■ INFORMATION SHOWN ■
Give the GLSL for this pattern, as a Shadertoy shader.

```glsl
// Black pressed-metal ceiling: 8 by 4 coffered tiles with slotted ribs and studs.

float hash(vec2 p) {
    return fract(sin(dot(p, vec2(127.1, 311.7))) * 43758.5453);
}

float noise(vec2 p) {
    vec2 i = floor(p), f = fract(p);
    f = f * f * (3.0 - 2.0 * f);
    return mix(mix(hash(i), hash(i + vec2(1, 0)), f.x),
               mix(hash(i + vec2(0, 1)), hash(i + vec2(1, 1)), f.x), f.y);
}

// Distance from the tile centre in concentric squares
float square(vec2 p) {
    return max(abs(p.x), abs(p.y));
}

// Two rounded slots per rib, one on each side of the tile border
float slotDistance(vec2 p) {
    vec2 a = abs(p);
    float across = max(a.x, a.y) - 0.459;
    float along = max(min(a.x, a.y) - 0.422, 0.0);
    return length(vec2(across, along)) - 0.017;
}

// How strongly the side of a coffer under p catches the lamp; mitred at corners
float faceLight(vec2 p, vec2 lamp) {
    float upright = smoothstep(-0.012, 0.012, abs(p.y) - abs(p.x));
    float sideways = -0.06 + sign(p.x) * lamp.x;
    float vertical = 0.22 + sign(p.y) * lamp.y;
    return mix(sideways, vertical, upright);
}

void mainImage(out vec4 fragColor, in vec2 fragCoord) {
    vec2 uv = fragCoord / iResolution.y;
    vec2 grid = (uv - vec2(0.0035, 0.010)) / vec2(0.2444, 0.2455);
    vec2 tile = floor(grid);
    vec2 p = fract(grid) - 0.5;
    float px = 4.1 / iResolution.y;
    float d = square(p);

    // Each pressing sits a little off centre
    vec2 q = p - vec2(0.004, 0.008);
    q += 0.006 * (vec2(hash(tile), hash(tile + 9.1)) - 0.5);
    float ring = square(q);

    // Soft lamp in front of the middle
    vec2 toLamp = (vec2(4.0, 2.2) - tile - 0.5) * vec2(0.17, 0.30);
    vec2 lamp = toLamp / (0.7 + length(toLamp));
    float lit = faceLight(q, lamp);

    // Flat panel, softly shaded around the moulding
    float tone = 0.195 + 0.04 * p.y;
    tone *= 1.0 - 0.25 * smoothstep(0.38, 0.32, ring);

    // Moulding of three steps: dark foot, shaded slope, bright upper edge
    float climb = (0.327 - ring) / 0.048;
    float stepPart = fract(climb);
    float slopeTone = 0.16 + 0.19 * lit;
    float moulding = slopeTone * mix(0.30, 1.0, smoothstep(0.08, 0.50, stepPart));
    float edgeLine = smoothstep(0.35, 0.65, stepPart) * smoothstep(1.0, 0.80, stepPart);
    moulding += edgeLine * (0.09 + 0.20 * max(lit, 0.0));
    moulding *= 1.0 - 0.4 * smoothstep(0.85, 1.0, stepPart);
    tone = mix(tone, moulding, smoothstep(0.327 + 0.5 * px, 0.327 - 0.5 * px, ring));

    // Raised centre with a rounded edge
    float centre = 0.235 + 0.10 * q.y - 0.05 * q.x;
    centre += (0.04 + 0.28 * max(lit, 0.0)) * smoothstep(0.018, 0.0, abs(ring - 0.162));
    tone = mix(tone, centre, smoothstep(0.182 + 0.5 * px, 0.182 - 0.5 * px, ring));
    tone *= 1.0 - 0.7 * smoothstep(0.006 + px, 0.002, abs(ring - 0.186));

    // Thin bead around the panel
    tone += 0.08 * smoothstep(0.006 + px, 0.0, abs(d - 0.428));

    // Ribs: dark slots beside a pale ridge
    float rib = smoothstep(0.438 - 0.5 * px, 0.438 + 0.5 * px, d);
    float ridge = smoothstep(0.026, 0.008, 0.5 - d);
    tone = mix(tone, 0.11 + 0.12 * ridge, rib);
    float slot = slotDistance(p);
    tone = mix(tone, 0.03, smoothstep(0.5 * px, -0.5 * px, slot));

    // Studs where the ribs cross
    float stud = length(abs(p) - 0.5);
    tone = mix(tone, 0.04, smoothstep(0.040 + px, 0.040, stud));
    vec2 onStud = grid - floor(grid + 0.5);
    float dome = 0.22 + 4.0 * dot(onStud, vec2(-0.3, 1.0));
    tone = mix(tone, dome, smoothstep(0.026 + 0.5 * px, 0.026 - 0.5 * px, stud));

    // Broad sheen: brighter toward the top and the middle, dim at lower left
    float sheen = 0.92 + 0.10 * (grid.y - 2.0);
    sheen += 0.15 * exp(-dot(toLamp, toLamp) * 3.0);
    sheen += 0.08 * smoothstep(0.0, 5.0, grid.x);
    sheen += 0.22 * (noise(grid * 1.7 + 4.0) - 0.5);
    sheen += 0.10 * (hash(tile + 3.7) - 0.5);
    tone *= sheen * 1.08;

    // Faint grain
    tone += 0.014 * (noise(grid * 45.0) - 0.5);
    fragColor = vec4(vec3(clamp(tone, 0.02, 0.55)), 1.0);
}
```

■ PROMPT ■
Each line that contains the string "length" should be copied from the data above.

■ COMPLETED TASK ■
    return length(vec2(across, along)) - 0.017;
    vec2 lamp = toLamp / (0.7 + length(toLamp));
    float stud = length(abs(p) - 0.5);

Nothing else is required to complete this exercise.